[Record set Boundary: Start]

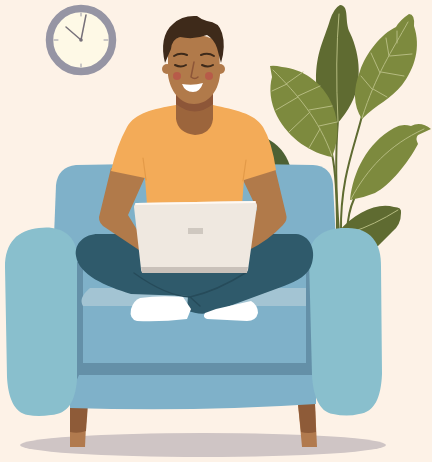
<!DOCTYPE html>
<html lang="en">
<head>
<meta charset="utf-8">
<title>Man working on a laptop in an armchair</title>
<style>
:root{--wall:#fdf2e7;--shadow:#cfc5c5;--sofa:#7fb1c9;--arm:#89bfcd;--sofa-dark:#6490a8;--sofa-light:#a3c4d3;--wood:#b17a4e;--wood-dark:#8e5b38;--skin:#b17a4a;--skin-dark:#8d5638;--skin-shade:#9c653c;--hair:#3e2a1a;--shirt:#f3ab58;--shirt-shade:#e39a48;--jeans:#2f5a6b;--jeans-dark:#264b5a;--leaf:#7d8a3e;--leaf-dark:#5f6b31;--leaf-deep:#4d6134;--vein:#b5bb80;--clock:#9695a4;--face:#fef9e6;--laptop:#efe8e0;--white:#fff}
html,body{margin:0;overflow:hidden;background:var(--wall)}
svg{display:block;width:432px;height:462px}
.wall{fill:var(--wall)}.shadow{fill:var(--shadow)}
.sofa{fill:var(--sofa)}.arm{fill:var(--arm)}.sofa-dark{fill:var(--sofa-dark)}.sofa-light{fill:var(--sofa-light)}
.wood{fill:var(--wood)}.wood-dark{fill:var(--wood-dark)}
.skin{fill:var(--skin)}.skin-dark{fill:var(--skin-dark)}.skin-shade{fill:var(--skin-shade)}.hair{fill:var(--hair)}
.shirt{fill:var(--shirt)}.jeans{fill:var(--jeans)}
.leaf{fill:var(--leaf)}.leaf-dark{fill:var(--leaf-dark)}.leaf-deep{fill:var(--leaf-deep)}
.line{fill:none;stroke-linecap:round;stroke-linejoin:round}
.vein{stroke:var(--vein);stroke-width:1}
.stem{stroke:var(--leaf-dark);stroke-width:2}
.white{fill:var(--white)}
</style>
</head>
<body>
<svg viewBox="0 0 432 462" role="img" aria-label="Smiling man with a laptop sitting cross-legged in a blue armchair">
<rect class="wall" width="432" height="462"/>
<ellipse class="shadow" cx="203" cy="445" rx="183" ry="12"/>

<g id="clock">
<circle cx="81" cy="40" r="31.5" fill="var(--face)" stroke="var(--clock)" stroke-width="7.5"/>
<g class="line" stroke="var(--clock)" stroke-width="1">
<path d="M81 13v3M81 64v3M54 40h4M104 40h4"/>
<path d="M81 40L66 27M81 40L86 15" stroke="#77717a" stroke-width="1.5"/>
</g>
<circle cx="81" cy="40" r="1.8" fill="#77717a"/>
</g>

<g id="plant">
<path class="leaf-deep" d="M266 138Q284 147 290 166H268Z"/>
<g class="line stem">
<path d="M338 120Q334 170 339 232"/>
<path d="M362 116C354 148 340 180 341 232"/>
<path d="M354 199Q348 212 347 232"/>
<path d="M332 154Q337 178 337 230"/>
<path d="M366 233L346 246"/>
</g>
<path class="leaf-dark" d="M340 5C350 6 344 21 350 33C361 56 362 84 351 104Q346 114 336 125C323 116 316 100 316 80C316 52 324 40 330 20Q334 8 340 5Z"/>
<path class="line vein" d="M339 14Q335 60 338 122"/>
<path class="leaf" d="M409 14Q415 14 414 26C421 47 415 68 402 85C391 99 377 104 362 119C353 105 353 89 360 71C366 53 381 34 396 27Q400 20 409 14Z"/>
<path class="line vein" d="M408 22C392 51 376 74 362 118M397 43L397 31M389 56L386 38M380 73L371 53M372 89L361 76M390 56L412 54M381 72L404 76M373 89L387 97"/>
<path class="leaf" d="M270 66Q274 65 282 67C303 69 320 82 329 98C339 116 340 137 332 157C311 153 289 139 277 116C270 102 269 88 272 77Z"/>
<path class="line vein" d="M273 70C297 94 319 119 332 156M286 84L303 72M298 96L320 86M309 110L332 106M319 126L337 122M287 84L272 91M298 97L276 110M310 112L289 132M320 129L309 148"/>
<path class="leaf" d="M350 200C353 172 367 143 394 128Q402 123 411 126Q421 121 431 129L418 135Q415 138 418 144C408 163 390 185 375 193Q363 198 350 200Z"/>
<path class="line vein" d="M351 199C367 169 389 145 424 129"/>
<path class="leaf-dark" d="M338 232C355 212 378 202 394 207Q402 207 401 213Q401 225 392 232L378 246Q360 248 338 232Z"/>
<path class="line vein" d="M352 232Q374 225 398 210"/>
</g>

<g id="armchair">
<path class="wood" d="M70 404H87L85 447H70Z"/>
<path class="wood-dark" d="M70 404H88L86 431Q78 434 70 432Z"/>
<path class="wood" d="M298 404H315L317 447H302Z"/>
<path class="wood-dark" d="M298 404H315L316 432Q308 434 301 432Z"/>
<path class="sofa" d="M76 165Q194 162 313 165Q331 166 333 184L337 262H53L56 185Q58 167 76 165Z"/>
<path class="sofa" d="M70 250H316V404Q194 412 70 408Z"/>
<path class="sofa-dark" d="M76 262H83V363H306V262H312V375H79L75 384Z"/>
<rect class="sofa" x="83" y="262" width="223" height="101"/>
<path class="sofa-light" d="M90 288H306V306H83Q78 298 90 288Z"/>
<path class="sofa" d="M83 306H306V363H83Z"/>
<path class="arm" d="M39 228C57 225 77 233 77 256V380C75 402 68 414 51 415Q38 417 28 415C14 413 8 397 7 377L5 267C5 242 18 230 39 228Z"/>
<path class="arm" d="M348 228C370 228 382 243 381 267L382 374C381 397 375 412 359 414Q347 417 333 414C319 412 313 395 312 375L309 258C309 236 326 227 348 228Z"/>
</g>

<g id="man">
<g id="legs">
<path class="jeans" d="M139 234H254L296 234C310 235 316 250 312 263C309 275 297 281 284 286L216 311Q201 317 187 310L188 296L131 294C105 286 79 275 76 256C74 243 85 234 98 234Z"/>
<path class="line" d="M134 273Q166 296 190 297Q217 291 247 272M190 297L200 306" stroke="var(--jeans-dark)" stroke-width="1.5"/>
<path class="white" d="M140 298Q160 295 183 297L191 309L187 319Q162 322 137 321Q129 319 131 309Q134 300 140 298Z"/>
<path class="white" d="M205 313L216 309L251 301Q258 305 258 313Q256 321 247 321L207 319Q202 317 205 313Z"/>
</g>
<g id="arms">
<path class="skin" d="M111 168L145 177L128 215L139 233V250L103 226Q97 221 100 213Z"/>
<path class="skin" d="M243 180L275 168L286 214Q288 220 283 225Q269 240 249 250L250 226L257 209Z"/>
</g>
<path class="shirt" d="M176 105C153 109 135 113 127 127Q117 145 111 171L145 178L147 205H242L244 180L276 170Q272 142 263 127C254 113 235 110 213 105Z"/>
<path class="line" d="M143 158L146 180M246 160L243 181" stroke="var(--shirt-shade)" stroke-width="1.2"/>
<path class="skin-shade" d="M176 91H213V119Q211 134 195 135Q178 133 176 119Z"/>
<path class="skin-dark" d="M176 91H213V104Q195 119 176 104Z"/>
<g id="head">
<circle class="skin" cx="167" cy="69" r="5"/>
<circle class="skin" cx="220" cy="69" r="5"/>
<path class="skin" d="M168 42Q193 27 219 42L220 75C218 93 207 104 194 104C180 104 170 91 168 75Z"/>
<path class="hair" d="M165 63C161 47 163 32 173 24Q182 15 197 16Q202 20 207 21Q219 22 222 33Q226 46 221 63L217 48Q214 39 207 35Q194 40 180 37Q172 39 171 49Z"/>
<g class="line" stroke="var(--hair)">
<path d="M174 56Q180 52 187 55M201 55Q208 52 214 56" stroke-width="2"/>
<path d="M175 65Q181 68 186 65M202 65Q208 68 213 65" stroke-width="2"/>
<path d="M194 62L191 77Q195 80 198 77" stroke="var(--skin-dark)" stroke-width="1.5"/>
</g>
<circle cx="177" cy="76" r="4" fill="#b9514a" opacity=".75"/>
<circle cx="209" cy="76" r="4" fill="#b9514a" opacity=".75"/>
<path class="white" d="M182 84Q193 86 203 83Q200 92 193 92Q185 92 182 84Z"/>
</g>
</g>

<g id="laptop">
<path d="M137 203L253 201Q257 202 257 206L248 270Q247 273 243 273H145Q141 273 141 269L134 207Q134 204 137 203Z" fill="var(--laptop)"/>
<path d="M141 267H248L247 273H142Z" fill="#c9c1ba"/>
<path class="line" d="M136 204L255 202" stroke="#fff9f3" stroke-width="2"/>
<rect x="188" y="228" width="15" height="6" fill="#cfc8c0"/>
</g>
</svg>
</body>
</html>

[Record set Boundary: End]

Activity – Give the number of lines in the material above that include the string "height", with no further text.

Solution – 4